[Collected data]
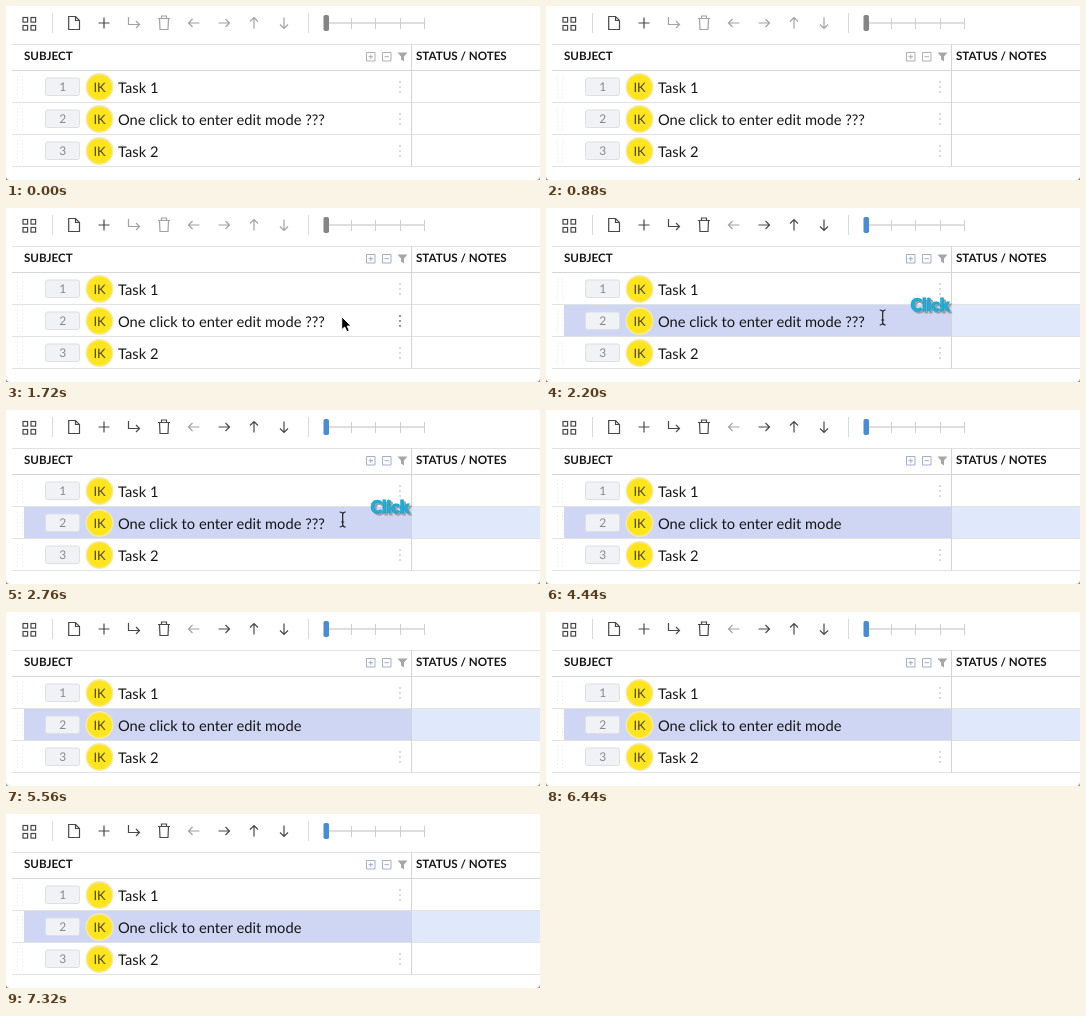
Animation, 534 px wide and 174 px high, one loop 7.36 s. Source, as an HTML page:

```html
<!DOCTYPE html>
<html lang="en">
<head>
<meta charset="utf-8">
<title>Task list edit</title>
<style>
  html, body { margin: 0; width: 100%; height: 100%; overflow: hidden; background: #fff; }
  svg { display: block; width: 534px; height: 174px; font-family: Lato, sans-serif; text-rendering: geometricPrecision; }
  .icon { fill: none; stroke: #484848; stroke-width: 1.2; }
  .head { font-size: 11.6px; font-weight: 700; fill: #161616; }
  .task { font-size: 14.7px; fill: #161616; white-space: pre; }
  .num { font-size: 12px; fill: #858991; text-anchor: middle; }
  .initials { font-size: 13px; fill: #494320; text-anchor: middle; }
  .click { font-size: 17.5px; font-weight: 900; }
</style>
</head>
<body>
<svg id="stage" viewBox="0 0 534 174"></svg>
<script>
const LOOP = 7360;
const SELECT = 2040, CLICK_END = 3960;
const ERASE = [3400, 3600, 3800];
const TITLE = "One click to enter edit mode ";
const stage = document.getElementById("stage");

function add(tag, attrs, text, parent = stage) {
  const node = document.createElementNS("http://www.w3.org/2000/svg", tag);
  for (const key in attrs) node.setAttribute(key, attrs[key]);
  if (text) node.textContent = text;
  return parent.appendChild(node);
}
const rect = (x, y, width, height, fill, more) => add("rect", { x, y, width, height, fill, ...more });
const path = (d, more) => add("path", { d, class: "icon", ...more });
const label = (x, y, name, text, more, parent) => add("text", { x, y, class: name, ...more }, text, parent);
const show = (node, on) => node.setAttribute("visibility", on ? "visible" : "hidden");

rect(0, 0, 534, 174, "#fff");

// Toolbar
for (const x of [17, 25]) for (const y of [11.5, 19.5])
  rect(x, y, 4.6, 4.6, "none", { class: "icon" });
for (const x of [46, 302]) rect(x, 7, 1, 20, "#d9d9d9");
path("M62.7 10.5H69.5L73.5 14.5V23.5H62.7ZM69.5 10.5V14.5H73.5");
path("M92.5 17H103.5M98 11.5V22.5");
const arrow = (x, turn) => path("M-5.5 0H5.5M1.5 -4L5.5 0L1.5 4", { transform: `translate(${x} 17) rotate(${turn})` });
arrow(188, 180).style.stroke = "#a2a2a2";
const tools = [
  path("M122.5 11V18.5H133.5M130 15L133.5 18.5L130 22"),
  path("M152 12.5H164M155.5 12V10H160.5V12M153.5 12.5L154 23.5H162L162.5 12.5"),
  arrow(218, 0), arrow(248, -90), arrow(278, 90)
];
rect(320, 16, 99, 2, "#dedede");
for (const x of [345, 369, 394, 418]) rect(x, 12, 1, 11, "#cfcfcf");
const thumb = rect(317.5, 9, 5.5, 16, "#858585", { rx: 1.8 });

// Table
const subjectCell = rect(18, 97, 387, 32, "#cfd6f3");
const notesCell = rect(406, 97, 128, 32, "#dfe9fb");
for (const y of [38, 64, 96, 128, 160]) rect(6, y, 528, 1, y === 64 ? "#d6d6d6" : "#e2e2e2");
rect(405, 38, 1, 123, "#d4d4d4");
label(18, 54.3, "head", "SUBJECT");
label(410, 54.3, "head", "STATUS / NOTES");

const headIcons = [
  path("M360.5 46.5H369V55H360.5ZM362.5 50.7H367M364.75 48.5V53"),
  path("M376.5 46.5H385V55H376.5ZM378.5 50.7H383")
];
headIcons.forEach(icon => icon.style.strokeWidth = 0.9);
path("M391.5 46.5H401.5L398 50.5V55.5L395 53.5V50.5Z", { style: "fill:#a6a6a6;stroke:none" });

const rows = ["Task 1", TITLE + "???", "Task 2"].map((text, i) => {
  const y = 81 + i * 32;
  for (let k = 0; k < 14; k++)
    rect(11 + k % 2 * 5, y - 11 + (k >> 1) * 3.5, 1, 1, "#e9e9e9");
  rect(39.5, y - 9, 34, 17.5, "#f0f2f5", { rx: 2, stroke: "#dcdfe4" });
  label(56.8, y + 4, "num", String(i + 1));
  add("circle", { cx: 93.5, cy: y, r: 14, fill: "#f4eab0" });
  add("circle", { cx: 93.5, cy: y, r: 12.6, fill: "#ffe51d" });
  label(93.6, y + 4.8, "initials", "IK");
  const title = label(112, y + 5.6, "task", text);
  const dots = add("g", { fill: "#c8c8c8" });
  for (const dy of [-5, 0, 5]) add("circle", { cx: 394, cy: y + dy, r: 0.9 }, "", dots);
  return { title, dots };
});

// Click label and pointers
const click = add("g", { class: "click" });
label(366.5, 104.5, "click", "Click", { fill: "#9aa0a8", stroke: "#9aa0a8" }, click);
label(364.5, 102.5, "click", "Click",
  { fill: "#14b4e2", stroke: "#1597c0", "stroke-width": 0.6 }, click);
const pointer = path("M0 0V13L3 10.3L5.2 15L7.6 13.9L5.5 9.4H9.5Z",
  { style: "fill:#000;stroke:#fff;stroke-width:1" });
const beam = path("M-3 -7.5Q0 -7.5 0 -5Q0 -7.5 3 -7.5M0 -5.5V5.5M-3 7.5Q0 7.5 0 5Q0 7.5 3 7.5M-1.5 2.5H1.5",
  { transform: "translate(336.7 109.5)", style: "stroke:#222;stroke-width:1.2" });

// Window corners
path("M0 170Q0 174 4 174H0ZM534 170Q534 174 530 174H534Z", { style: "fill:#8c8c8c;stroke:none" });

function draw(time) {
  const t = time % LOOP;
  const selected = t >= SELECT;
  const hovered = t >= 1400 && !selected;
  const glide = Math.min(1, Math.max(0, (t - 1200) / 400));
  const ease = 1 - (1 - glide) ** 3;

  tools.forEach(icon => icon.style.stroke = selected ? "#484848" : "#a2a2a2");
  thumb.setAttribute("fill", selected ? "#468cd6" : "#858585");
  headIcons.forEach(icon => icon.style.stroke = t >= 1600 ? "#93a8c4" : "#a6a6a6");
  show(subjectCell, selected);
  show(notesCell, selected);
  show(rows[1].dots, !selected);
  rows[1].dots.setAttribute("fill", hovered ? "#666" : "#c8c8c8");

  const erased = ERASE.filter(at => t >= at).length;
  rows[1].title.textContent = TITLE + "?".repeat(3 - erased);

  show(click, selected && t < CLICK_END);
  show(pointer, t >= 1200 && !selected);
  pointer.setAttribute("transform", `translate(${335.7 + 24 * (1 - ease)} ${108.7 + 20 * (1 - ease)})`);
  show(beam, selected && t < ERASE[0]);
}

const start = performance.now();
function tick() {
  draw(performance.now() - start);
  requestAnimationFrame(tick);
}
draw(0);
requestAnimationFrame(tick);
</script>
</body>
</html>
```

* * *

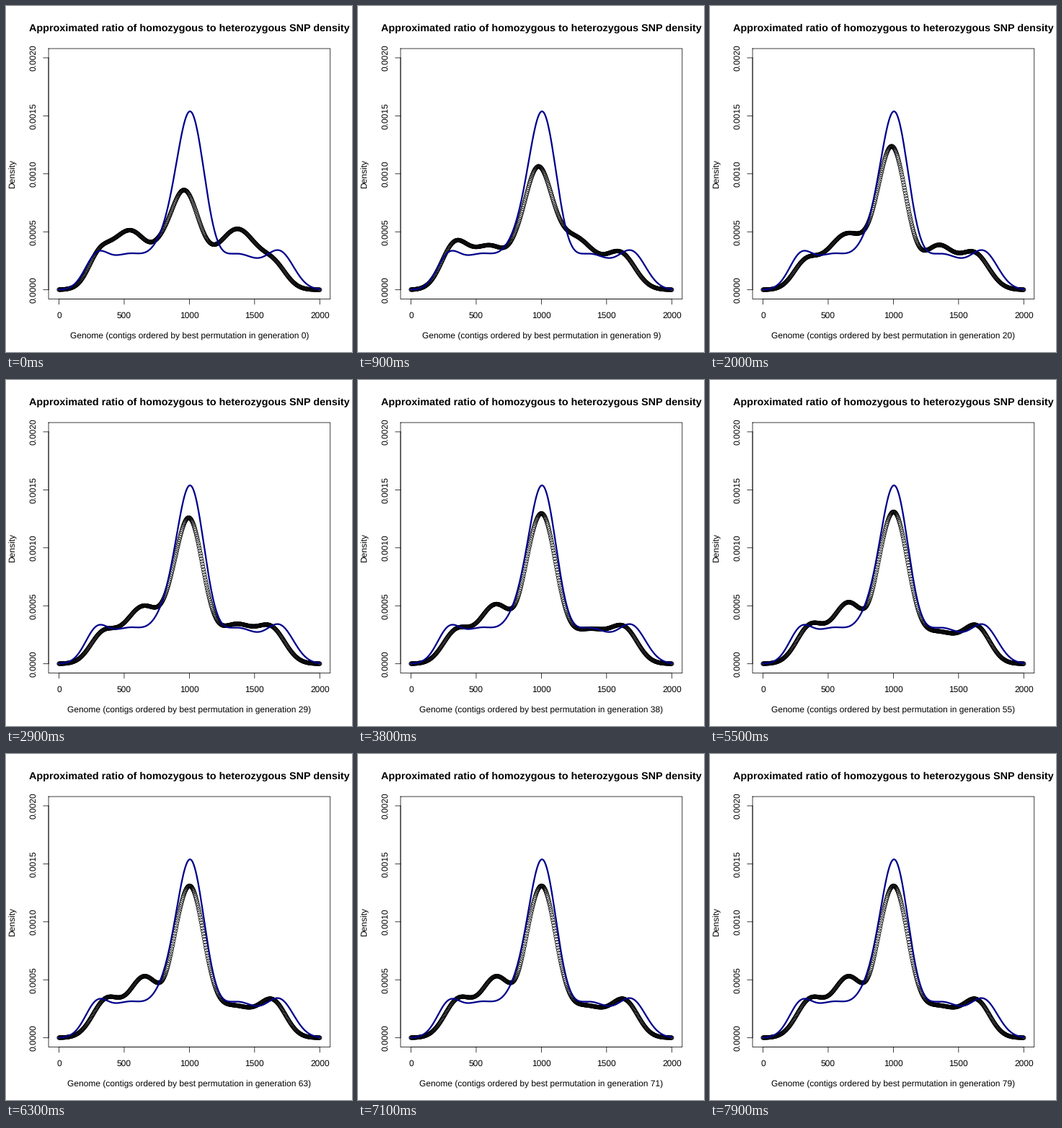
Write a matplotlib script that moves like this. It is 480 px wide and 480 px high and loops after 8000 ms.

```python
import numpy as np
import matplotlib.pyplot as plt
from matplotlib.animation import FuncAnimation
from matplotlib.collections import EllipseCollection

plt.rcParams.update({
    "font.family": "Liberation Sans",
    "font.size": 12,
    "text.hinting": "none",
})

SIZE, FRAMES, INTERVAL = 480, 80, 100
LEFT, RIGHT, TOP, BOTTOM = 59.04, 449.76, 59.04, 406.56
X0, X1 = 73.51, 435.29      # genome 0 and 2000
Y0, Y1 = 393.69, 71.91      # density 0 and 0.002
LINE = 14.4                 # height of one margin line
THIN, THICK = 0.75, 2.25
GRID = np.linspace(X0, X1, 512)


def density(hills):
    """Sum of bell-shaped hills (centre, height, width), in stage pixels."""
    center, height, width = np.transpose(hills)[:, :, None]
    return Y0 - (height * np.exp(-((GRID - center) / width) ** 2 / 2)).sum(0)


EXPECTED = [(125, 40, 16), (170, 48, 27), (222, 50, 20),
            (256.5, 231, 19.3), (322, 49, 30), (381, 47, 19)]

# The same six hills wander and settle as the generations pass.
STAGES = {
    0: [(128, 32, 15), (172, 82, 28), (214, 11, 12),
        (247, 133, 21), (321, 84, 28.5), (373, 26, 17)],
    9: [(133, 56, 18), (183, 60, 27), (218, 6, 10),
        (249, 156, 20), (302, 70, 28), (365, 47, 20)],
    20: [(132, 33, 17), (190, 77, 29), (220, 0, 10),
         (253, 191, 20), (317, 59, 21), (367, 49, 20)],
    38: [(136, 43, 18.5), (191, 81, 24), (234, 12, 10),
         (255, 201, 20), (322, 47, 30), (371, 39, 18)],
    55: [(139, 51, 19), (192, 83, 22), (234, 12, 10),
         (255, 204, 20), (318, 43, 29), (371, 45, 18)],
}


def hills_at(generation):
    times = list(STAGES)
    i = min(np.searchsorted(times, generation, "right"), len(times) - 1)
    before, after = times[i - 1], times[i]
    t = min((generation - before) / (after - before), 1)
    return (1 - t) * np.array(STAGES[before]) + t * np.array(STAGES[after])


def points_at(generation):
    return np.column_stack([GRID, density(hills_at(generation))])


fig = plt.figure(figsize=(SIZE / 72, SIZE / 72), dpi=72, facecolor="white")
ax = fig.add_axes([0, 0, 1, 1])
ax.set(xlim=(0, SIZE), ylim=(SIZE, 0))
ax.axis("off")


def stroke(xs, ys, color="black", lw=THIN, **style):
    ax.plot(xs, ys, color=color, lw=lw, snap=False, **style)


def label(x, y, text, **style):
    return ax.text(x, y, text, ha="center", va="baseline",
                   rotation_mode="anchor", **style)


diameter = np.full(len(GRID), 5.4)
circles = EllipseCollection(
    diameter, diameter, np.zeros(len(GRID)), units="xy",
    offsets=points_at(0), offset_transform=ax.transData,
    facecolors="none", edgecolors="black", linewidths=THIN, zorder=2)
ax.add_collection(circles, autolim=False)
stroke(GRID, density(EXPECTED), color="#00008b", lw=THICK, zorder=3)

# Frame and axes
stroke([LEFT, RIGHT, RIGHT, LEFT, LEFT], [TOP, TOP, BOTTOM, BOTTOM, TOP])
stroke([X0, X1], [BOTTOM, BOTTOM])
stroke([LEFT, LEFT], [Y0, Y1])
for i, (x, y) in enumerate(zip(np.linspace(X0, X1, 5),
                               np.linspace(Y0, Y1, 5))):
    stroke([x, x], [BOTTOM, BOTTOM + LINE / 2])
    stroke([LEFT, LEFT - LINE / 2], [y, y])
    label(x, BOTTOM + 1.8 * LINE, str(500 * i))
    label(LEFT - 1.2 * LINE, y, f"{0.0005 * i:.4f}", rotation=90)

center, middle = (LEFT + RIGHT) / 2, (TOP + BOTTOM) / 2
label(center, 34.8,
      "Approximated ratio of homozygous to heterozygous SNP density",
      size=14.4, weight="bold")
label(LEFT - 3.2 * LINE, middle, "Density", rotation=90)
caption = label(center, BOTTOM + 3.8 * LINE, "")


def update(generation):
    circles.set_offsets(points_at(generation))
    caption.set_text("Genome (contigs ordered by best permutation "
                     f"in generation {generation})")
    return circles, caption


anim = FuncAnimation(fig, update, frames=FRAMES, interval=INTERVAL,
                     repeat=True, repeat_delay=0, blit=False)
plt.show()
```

==

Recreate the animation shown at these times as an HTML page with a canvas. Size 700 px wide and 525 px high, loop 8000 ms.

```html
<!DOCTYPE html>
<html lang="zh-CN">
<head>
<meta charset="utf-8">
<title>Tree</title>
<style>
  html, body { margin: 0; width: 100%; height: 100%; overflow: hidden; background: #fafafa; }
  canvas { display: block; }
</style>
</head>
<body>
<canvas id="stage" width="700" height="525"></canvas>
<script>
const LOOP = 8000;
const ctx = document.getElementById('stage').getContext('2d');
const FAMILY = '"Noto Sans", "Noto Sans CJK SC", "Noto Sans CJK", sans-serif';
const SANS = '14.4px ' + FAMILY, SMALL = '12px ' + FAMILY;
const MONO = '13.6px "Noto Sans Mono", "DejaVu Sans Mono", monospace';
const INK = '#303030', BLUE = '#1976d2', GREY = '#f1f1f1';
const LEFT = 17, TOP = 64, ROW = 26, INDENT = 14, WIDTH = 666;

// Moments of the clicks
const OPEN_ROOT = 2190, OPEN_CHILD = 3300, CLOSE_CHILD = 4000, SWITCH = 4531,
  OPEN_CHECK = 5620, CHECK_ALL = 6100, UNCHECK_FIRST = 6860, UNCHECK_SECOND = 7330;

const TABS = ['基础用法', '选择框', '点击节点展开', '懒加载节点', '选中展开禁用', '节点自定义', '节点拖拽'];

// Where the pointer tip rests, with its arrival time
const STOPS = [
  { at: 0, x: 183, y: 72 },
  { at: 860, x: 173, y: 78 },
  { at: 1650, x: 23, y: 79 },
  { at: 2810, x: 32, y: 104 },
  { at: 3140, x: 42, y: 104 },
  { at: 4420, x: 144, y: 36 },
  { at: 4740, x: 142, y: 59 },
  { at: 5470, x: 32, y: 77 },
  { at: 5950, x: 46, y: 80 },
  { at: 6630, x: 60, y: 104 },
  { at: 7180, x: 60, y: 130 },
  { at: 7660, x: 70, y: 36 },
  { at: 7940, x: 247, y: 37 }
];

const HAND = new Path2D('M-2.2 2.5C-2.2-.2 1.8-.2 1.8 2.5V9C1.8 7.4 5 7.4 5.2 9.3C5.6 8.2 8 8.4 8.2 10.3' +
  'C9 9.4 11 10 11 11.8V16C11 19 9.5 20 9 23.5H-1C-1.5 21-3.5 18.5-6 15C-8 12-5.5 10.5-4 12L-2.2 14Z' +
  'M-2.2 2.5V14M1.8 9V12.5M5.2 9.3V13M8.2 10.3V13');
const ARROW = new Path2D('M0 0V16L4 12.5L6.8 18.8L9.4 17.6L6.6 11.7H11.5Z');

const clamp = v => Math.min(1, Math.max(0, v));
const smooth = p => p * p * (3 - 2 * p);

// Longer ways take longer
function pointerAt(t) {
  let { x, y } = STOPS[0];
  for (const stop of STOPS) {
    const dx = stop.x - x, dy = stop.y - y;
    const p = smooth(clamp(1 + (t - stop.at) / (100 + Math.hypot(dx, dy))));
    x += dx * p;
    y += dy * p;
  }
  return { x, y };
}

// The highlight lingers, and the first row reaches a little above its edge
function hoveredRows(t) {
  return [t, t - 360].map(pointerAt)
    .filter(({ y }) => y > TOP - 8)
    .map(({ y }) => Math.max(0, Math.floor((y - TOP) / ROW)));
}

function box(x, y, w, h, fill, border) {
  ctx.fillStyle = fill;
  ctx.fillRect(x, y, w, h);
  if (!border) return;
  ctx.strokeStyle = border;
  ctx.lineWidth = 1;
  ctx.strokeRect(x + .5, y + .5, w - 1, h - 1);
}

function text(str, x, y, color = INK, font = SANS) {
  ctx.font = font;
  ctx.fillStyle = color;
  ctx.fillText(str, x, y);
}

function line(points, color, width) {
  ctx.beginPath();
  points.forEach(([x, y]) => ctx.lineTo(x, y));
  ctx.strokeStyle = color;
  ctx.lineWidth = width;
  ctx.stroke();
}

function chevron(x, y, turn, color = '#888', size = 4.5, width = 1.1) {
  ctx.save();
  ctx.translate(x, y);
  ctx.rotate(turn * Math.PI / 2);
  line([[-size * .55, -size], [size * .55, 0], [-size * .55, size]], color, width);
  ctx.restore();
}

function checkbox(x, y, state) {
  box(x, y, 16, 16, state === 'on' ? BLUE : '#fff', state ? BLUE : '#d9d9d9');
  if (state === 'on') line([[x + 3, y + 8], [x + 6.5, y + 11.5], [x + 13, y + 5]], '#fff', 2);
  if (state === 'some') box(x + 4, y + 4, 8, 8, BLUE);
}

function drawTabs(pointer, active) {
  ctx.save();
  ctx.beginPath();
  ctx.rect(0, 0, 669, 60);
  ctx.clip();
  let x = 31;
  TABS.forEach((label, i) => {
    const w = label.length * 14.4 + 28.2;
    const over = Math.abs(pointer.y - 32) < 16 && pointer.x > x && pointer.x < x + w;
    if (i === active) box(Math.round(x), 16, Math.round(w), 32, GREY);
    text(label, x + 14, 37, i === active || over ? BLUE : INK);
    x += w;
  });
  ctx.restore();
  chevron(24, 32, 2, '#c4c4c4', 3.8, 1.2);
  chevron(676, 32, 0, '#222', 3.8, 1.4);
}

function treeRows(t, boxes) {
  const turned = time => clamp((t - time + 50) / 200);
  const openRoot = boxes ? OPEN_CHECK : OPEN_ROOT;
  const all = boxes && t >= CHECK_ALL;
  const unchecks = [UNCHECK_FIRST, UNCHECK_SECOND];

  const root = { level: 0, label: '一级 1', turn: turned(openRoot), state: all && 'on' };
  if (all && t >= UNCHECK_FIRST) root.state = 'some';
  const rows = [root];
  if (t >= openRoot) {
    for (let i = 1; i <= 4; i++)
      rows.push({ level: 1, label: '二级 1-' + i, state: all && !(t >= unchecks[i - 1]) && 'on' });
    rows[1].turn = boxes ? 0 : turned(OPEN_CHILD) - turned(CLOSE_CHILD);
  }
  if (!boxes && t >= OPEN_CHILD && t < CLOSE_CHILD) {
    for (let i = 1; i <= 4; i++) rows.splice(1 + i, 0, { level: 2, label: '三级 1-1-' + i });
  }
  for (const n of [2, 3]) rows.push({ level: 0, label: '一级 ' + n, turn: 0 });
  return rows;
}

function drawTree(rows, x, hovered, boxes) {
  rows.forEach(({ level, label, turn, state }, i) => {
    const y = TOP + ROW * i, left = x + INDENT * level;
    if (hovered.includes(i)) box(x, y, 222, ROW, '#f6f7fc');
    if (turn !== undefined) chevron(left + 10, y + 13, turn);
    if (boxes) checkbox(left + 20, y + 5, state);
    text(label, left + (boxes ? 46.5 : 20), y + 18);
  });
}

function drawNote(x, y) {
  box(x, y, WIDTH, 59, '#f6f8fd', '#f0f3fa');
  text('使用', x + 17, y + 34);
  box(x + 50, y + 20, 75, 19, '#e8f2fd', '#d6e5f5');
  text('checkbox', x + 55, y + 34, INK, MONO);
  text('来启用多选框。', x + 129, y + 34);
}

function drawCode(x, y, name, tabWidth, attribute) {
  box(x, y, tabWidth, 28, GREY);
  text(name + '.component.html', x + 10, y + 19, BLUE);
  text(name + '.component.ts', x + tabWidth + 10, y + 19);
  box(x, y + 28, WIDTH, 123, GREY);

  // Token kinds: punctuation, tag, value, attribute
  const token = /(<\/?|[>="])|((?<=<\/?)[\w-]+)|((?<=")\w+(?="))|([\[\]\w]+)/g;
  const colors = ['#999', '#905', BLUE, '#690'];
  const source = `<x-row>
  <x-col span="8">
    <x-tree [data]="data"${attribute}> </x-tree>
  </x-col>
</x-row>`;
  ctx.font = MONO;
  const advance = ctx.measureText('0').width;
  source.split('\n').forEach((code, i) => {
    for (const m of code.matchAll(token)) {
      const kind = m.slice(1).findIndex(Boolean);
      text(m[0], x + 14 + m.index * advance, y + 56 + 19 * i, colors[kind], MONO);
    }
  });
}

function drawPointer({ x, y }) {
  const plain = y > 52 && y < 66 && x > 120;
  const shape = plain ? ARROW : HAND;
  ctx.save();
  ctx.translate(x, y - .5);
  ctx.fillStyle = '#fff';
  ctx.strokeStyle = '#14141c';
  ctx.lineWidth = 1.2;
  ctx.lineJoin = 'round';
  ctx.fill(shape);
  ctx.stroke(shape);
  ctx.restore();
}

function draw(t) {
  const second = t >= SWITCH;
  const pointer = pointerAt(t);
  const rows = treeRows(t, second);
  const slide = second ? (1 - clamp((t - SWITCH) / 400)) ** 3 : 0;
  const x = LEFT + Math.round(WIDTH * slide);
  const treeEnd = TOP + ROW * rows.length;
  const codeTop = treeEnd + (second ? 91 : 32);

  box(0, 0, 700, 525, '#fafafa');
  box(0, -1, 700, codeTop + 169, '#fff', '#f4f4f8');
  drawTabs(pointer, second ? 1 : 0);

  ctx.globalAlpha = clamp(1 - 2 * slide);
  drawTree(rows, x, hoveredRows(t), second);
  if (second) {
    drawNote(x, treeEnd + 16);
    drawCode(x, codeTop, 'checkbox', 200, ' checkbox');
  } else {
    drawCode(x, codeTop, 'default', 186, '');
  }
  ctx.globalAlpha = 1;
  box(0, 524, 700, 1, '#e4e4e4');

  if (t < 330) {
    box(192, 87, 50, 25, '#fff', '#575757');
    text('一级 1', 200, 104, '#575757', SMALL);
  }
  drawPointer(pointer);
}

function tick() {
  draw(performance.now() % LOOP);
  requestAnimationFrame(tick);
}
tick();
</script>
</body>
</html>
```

■ EXERCISE: The lines to copy are those above that contain the string "height".

■ EXERCISE OUTPUT:
  html, body { margin: 0; width: 100%; height: 100%; overflow: hidden; background: #fff; }
  svg { display: block; width: 534px; height: 174px; font-family: Lato, sans-serif; text-rendering: geometricPrecision; }
const rect = (x, y, width, height, fill, more) => add("rect", { x, y, width, height, fill, ...more });
LINE = 14.4                 # height of one margin line
    """Sum of bell-shaped hills (centre, height, width), in stage pixels."""
    center, height, width = np.transpose(hills)[:, :, None]
    return Y0 - (height * np.exp(-((GRID - center) / width) ** 2 / 2)).sum(0)
  html, body { margin: 0; width: 100%; height: 100%; overflow: hidden; background: #fafafa; }
<canvas id="stage" width="700" height="525"></canvas>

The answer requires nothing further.